Join Date: Aug 2016
Location: Tell City
Posts: 5
1. I love the thought of using a dishwasher to sanitize
Problem: Don't really have one. My dishwasher is my 2 hands! lol
2. The oven sounds easy enough to me.
Problem: I have a really old gas stove. The temp numbers on my knob are all warn off. (I cook everything at 400 degrees -or there abouts-....knob straight up and down.
3. Canner method- now that I know it's ok, I'll just continue to do it that way! lol
Thank you all.
__________________
kittywillow is offline   Reply With Quote
Old 08-23-2016, 09:06 PM   #10
Chef Extraordinaire
 
GotGarlic's Avatar
 
Join Date: May 2007
Location: Southeastern Virginia
Posts: 16,859
Quote:
Originally Posted by kittywillow View Post
The oven sounds easy enough to me.
Problem: I have a really old gas stove.

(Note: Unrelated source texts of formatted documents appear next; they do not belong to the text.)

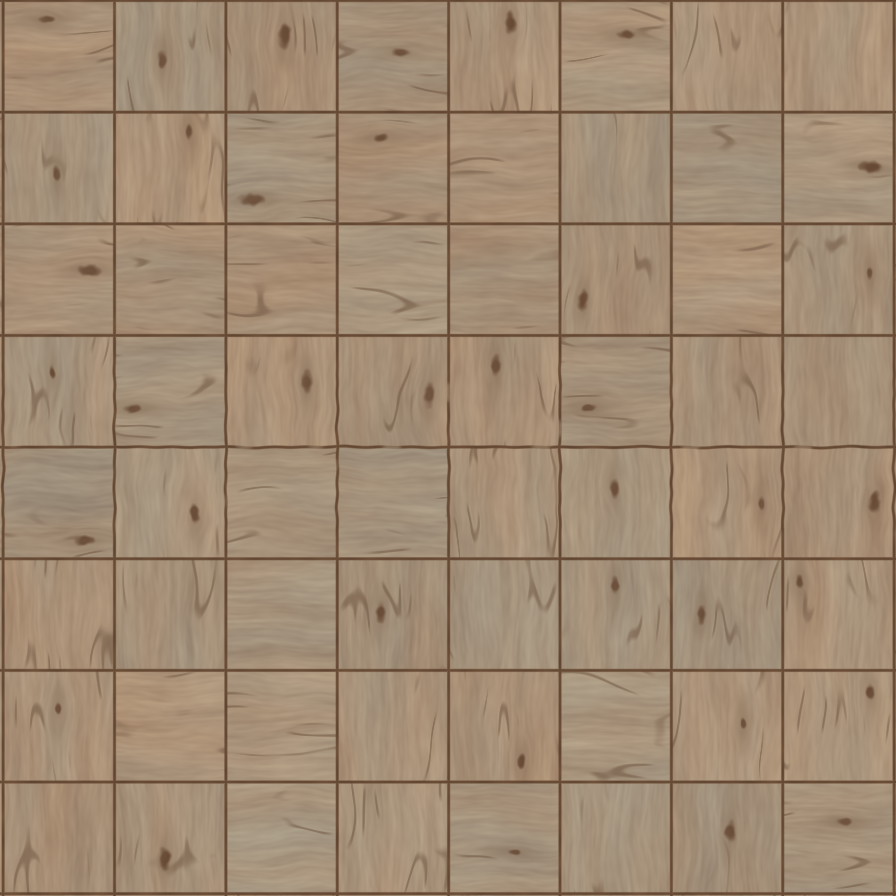
Reproduce this texture procedurally as a Shadertoy shader.

```glsl
// Oak floor of eight by eight square tiles with turned grain, knots, cracks and brown joints.

const vec2 PITCH = vec2(0.1243, 0.1246);    // tile spacing in canvas units
const vec2 ORIGIN = vec2(0.0035, 0.0026);   // first joint crossing
const float JOINT_HALF_WIDTH = 0.0016;
const float JOINT_SOFTNESS = 0.0005;
const float JOINT_WOBBLE = 0.0016;          // waviness of the worn middle joints
const float WORN_BAND = 0.11;               // half height of the worn middle
const float TURNED_SHARE = 0.36;            // tiles with horizontal grain
const float KNOT_SHARE = 0.55;
const float CRACK_STRENGTH = 0.55;

const vec3 WOOD_DARK = vec3(0.595, 0.505, 0.420);
const vec3 WOOD_LIGHT = vec3(0.705, 0.625, 0.525);
const vec3 WARM_SHIFT = vec3(0.022, -0.004, -0.018);
const vec3 CRACK_COLOR = vec3(0.44, 0.34, 0.26);
const vec3 KNOT_COLOR = vec3(0.37, 0.25, 0.17);
const vec3 JOINT_COLOR = vec3(0.39, 0.275, 0.19);

vec2 hash2(vec2 p) {
    vec3 q = fract(p.xyx * vec3(0.1031, 0.1030, 0.0973));
    q += dot(q, q.yzx + 33.33);
    return fract((q.xx + q.yz) * q.zy);
}

float cornerSlope(vec2 cell, vec2 offset) {
    float angle = 6.2832 * hash2(cell).x;
    return dot(vec2(cos(angle), sin(angle)), offset);
}

// Gradient noise, roughly -1 to 1
float gradientNoise(vec2 p) {
    vec2 i = floor(p), f = fract(p);
    vec2 u = f * f * f * (f * (f * 6.0 - 15.0) + 10.0);
    vec2 e = vec2(1.0, 0.0);
    float low = mix(cornerSlope(i, f), cornerSlope(i + e, f - e), u.x);
    float high = mix(cornerSlope(i + e.yx, f - e.yx), cornerSlope(i + e.xx, f - e.xx), u.x);
    return 1.5 * mix(low, high, u.y);
}

vec3 woodTile(vec2 uv, vec2 tile) {
    vec2 dice = hash2(tile + 17.0);
    vec2 tint = hash2(tile + 41.0) - 0.5;
    vec2 seed = 90.0 * hash2(tile + 71.0) + 5.0;
    if (dice.x < TURNED_SHARE) uv = uv.yx;   // grain runs along uv.y

    // Knot placement; the grain opens around it
    float knotted = step(dice.y, KNOT_SHARE);
    vec2 d = uv - mix(vec2(0.15), vec2(0.85), hash2(tile + 113.0));
    d.x += 0.15 * d.y * tint.x;
    float bend = knotted * exp(-70.0 * dot(d * d, vec2(1.0, 0.3)));
    vec2 g = uv - vec2(0.6 * d.x * bend, 0.0);
    g.x += 0.05 * gradientNoise(uv * vec2(2.0, 1.6) + seed);

    // Grain from broad bands to fine fibres
    float broad = gradientNoise(g * vec2(4.0, 0.6) + seed);
    float streak = gradientNoise(g * vec2(11.0, 1.1) + seed.yx);
    float fibre = gradientNoise(g * vec2(25.0, 2.4) + seed + 31.0);
    float pore = gradientNoise(g * vec2(36.0, 7.0) + seed + 57.0);
    float tone = 0.53 + 0.24 * broad + 0.24 * streak + 0.22 * fibre + 0.14 * pore;
    tone += 0.22 * tint.x;
    vec3 color = mix(WOOD_DARK, WOOD_LIGHT, clamp(tone, -0.4, 1.25));
    float warmth = gradientNoise(g * vec2(3.0, 0.7) + seed + 83.0);
    color += WARM_SHIFT * (1.2 * tint.y + 0.8 * warmth);

    // Thin broken cracks along the grain
    float seam = abs(gradientNoise(g * vec2(5.0, 1.0) + seed + 139.0));
    float present = smoothstep(0.2, 0.55, gradientNoise(uv * vec2(2.5, 1.8) + seed + 171.0));
    float crack = (1.0 - smoothstep(0.02, 0.11, seam)) * present;
    color = mix(color, CRACK_COLOR, CRACK_STRENGTH * crack);

    // Knot core with a stain drawn out along the grain
    float size = mix(0.025, 0.055, hash2(tile + 151.0).x);
    float ragged = 0.3 * gradientNoise(uv * 14.0 + seed);
    float reach = length(d * vec2(1.0, 0.5)) / size + ragged;
    float core = 1.0 - smoothstep(0.45, 1.3, reach);
    float stain = exp(-dot(d * d, vec2(170.0, 14.0))) * (0.3 + 0.15 * streak);
    color = mix(color, CRACK_COLOR, knotted * stain);
    return mix(color, KNOT_COLOR, knotted * core * (0.75 + 0.15 * fibre));
}

void mainImage(out vec4 fragColor, in vec2 fragCoord) {
    vec2 uv = fragCoord / iResolution.xy;
    float pixel = 1.0 / min(iResolution.x, iResolution.y);

    // Joints waver and fade in the worn middle
    float worn = 1.0 - smoothstep(0.6 * WORN_BAND, WORN_BAND, abs(uv.y - 0.5));
    vec2 wave = vec2(gradientNoise(uv.yx * vec2(45.0, 8.0)),
                     gradientNoise(uv * vec2(30.0, 8.0) + 19.0));
    vec2 grid = (uv + JOINT_WOBBLE * worn * wave - ORIGIN) / PITCH;
    vec2 tile = floor(grid), local = fract(grid);
    vec2 edge = min(local, 1.0 - local) * PITCH;
    float soft = JOINT_SOFTNESS + 0.5 * pixel;
    float joint = 1.0 - smoothstep(JOINT_HALF_WIDTH - soft, JOINT_HALF_WIDTH + soft,
                                   min(edge.x, edge.y));
    joint *= 1.0 - 0.5 * worn * smoothstep(0.25, 0.6, gradientNoise(uv * 24.0 + 7.0));

    vec3 color = woodTile(local, tile);
    vec3 grout = JOINT_COLOR * (1.0 + 0.12 * gradientNoise(uv * 40.0));
    fragColor = vec4(mix(color, grout, 0.95 * joint), 1.0);
}
```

The temp numbers on my knob are all warn off. (I cook everything at 400 degrees -or there abouts-....knob straight up and down.
You could get an oven thermometer, test a few settings, figure out what temp corresponds to which setting and mark locations on the dial with nail polish.

Or just cook everything at 400. It probably works well enough
__________________

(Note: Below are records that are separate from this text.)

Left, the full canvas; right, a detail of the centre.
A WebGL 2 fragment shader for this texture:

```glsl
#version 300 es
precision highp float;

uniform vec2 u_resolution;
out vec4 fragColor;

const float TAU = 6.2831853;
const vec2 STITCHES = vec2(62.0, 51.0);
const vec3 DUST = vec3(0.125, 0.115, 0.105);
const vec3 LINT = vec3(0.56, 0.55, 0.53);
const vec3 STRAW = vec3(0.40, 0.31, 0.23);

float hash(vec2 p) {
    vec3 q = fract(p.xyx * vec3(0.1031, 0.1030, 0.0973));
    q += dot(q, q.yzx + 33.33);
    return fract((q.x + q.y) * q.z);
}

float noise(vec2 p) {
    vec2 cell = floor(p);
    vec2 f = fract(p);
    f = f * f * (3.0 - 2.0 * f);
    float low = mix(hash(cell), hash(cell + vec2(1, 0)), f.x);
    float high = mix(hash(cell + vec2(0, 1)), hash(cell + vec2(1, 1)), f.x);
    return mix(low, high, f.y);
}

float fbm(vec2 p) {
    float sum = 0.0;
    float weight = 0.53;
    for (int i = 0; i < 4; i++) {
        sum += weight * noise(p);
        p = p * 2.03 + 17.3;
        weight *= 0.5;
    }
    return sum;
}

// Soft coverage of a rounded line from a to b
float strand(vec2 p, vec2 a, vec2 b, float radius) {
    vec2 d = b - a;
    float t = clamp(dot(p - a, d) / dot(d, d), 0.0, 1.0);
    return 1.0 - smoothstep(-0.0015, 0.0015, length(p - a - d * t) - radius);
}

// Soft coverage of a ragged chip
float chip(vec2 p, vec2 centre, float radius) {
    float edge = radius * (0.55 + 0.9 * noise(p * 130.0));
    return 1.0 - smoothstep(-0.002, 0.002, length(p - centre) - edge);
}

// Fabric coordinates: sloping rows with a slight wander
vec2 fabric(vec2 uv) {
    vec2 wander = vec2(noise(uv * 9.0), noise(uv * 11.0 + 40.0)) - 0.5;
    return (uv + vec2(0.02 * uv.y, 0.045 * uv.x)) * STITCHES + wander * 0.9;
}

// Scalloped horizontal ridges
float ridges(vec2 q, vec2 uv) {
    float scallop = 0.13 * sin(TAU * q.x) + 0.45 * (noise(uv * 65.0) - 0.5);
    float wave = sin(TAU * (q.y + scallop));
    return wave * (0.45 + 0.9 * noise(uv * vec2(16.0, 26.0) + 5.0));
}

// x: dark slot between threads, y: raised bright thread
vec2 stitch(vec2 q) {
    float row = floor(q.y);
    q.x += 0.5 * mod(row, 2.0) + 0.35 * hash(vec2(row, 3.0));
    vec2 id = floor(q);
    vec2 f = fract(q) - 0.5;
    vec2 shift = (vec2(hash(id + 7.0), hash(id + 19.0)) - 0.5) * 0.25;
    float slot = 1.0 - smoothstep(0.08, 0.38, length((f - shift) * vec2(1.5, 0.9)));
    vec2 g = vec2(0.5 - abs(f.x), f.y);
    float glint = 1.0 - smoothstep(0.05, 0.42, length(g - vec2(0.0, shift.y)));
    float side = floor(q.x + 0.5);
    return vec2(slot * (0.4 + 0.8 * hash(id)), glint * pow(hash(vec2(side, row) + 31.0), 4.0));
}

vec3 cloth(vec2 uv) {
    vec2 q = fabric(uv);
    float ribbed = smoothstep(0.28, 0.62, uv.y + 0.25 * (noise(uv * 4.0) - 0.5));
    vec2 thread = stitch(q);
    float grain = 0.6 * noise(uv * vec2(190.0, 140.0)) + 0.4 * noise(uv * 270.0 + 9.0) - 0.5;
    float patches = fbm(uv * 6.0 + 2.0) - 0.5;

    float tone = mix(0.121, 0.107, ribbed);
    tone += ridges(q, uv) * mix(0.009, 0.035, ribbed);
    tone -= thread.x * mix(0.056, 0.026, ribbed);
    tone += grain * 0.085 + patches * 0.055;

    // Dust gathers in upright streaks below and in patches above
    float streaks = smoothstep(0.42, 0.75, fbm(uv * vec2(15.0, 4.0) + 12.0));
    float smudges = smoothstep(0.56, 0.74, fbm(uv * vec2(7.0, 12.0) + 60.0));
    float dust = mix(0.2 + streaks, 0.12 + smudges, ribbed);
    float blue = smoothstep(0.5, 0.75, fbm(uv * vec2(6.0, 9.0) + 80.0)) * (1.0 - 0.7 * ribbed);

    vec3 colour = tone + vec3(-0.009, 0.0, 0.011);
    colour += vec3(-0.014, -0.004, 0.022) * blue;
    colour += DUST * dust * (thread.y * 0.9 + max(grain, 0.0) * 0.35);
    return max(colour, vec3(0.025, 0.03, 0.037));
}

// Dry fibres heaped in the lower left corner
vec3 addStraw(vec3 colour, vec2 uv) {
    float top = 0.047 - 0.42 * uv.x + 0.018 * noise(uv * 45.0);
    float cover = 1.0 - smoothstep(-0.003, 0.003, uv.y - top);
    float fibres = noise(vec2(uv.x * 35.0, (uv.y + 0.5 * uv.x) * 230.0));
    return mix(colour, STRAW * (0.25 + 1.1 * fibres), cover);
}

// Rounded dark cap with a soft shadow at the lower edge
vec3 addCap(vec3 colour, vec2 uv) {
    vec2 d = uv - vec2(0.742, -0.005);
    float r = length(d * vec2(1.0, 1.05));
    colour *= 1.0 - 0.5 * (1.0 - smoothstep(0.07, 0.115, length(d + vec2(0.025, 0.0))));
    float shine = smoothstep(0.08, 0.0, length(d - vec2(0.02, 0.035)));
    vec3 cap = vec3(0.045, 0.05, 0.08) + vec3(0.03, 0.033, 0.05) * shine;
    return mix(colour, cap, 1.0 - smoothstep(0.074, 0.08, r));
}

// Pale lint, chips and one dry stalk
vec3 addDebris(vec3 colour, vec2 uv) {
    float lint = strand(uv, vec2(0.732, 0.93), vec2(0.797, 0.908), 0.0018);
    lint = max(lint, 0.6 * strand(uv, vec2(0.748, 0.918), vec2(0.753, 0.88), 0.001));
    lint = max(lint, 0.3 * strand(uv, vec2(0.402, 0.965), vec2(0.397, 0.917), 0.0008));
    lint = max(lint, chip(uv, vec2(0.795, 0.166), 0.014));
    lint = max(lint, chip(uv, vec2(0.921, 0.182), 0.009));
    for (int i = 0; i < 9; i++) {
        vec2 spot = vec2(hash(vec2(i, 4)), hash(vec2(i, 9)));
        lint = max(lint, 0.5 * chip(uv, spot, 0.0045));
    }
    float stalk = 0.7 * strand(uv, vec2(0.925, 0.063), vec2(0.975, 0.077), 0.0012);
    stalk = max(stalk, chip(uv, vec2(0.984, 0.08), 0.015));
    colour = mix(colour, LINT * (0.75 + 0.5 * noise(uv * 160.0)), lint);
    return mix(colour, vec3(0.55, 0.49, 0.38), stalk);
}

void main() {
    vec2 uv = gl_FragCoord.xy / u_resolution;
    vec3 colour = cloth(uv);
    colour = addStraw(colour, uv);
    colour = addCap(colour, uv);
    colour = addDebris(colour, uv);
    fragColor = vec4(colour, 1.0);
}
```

__________________
The trouble with eating Italian food is that five or six days later you're hungry again. ~ George Miller
GotGarlic is offline   Reply With Quote
Reply

Thread Tools
Display Modes

Posting Rules
You may not post new threads
You may not post replies
You may not post attachments
You may not edit your posts

BB code is On
Smilies are On
[IMG] code is On
HTML code is Off
Trackbacks are Off
Pingbacks are Off
Refbacks are Off



» Discuss Cooking on Facebook

Our Communities

Our communities encompass many different hobbies and interests, but each one is built on friendly, intelligent membership.

» More about our Communities

Automotive Communities

Our Automotive communities encompass many different makes and models. From U.S. domestics to European Saloons.

» More about our Automotive Communities

Marine Communities

Our Marine websites focus on Cruising and Sailing Vessels, including forums and the largest cruising Wiki project on the web today.

» More about our Marine Communities


Copyright 2002- Social Knowledge, LLC All Rights Reserved.

All times are GMT -5. The time now is 03:51 PM.


Powered by vBulletin® Version 3.8.8 Beta 4
Copyright ©2000 - 2016, Jelsoft Enterprises Ltd.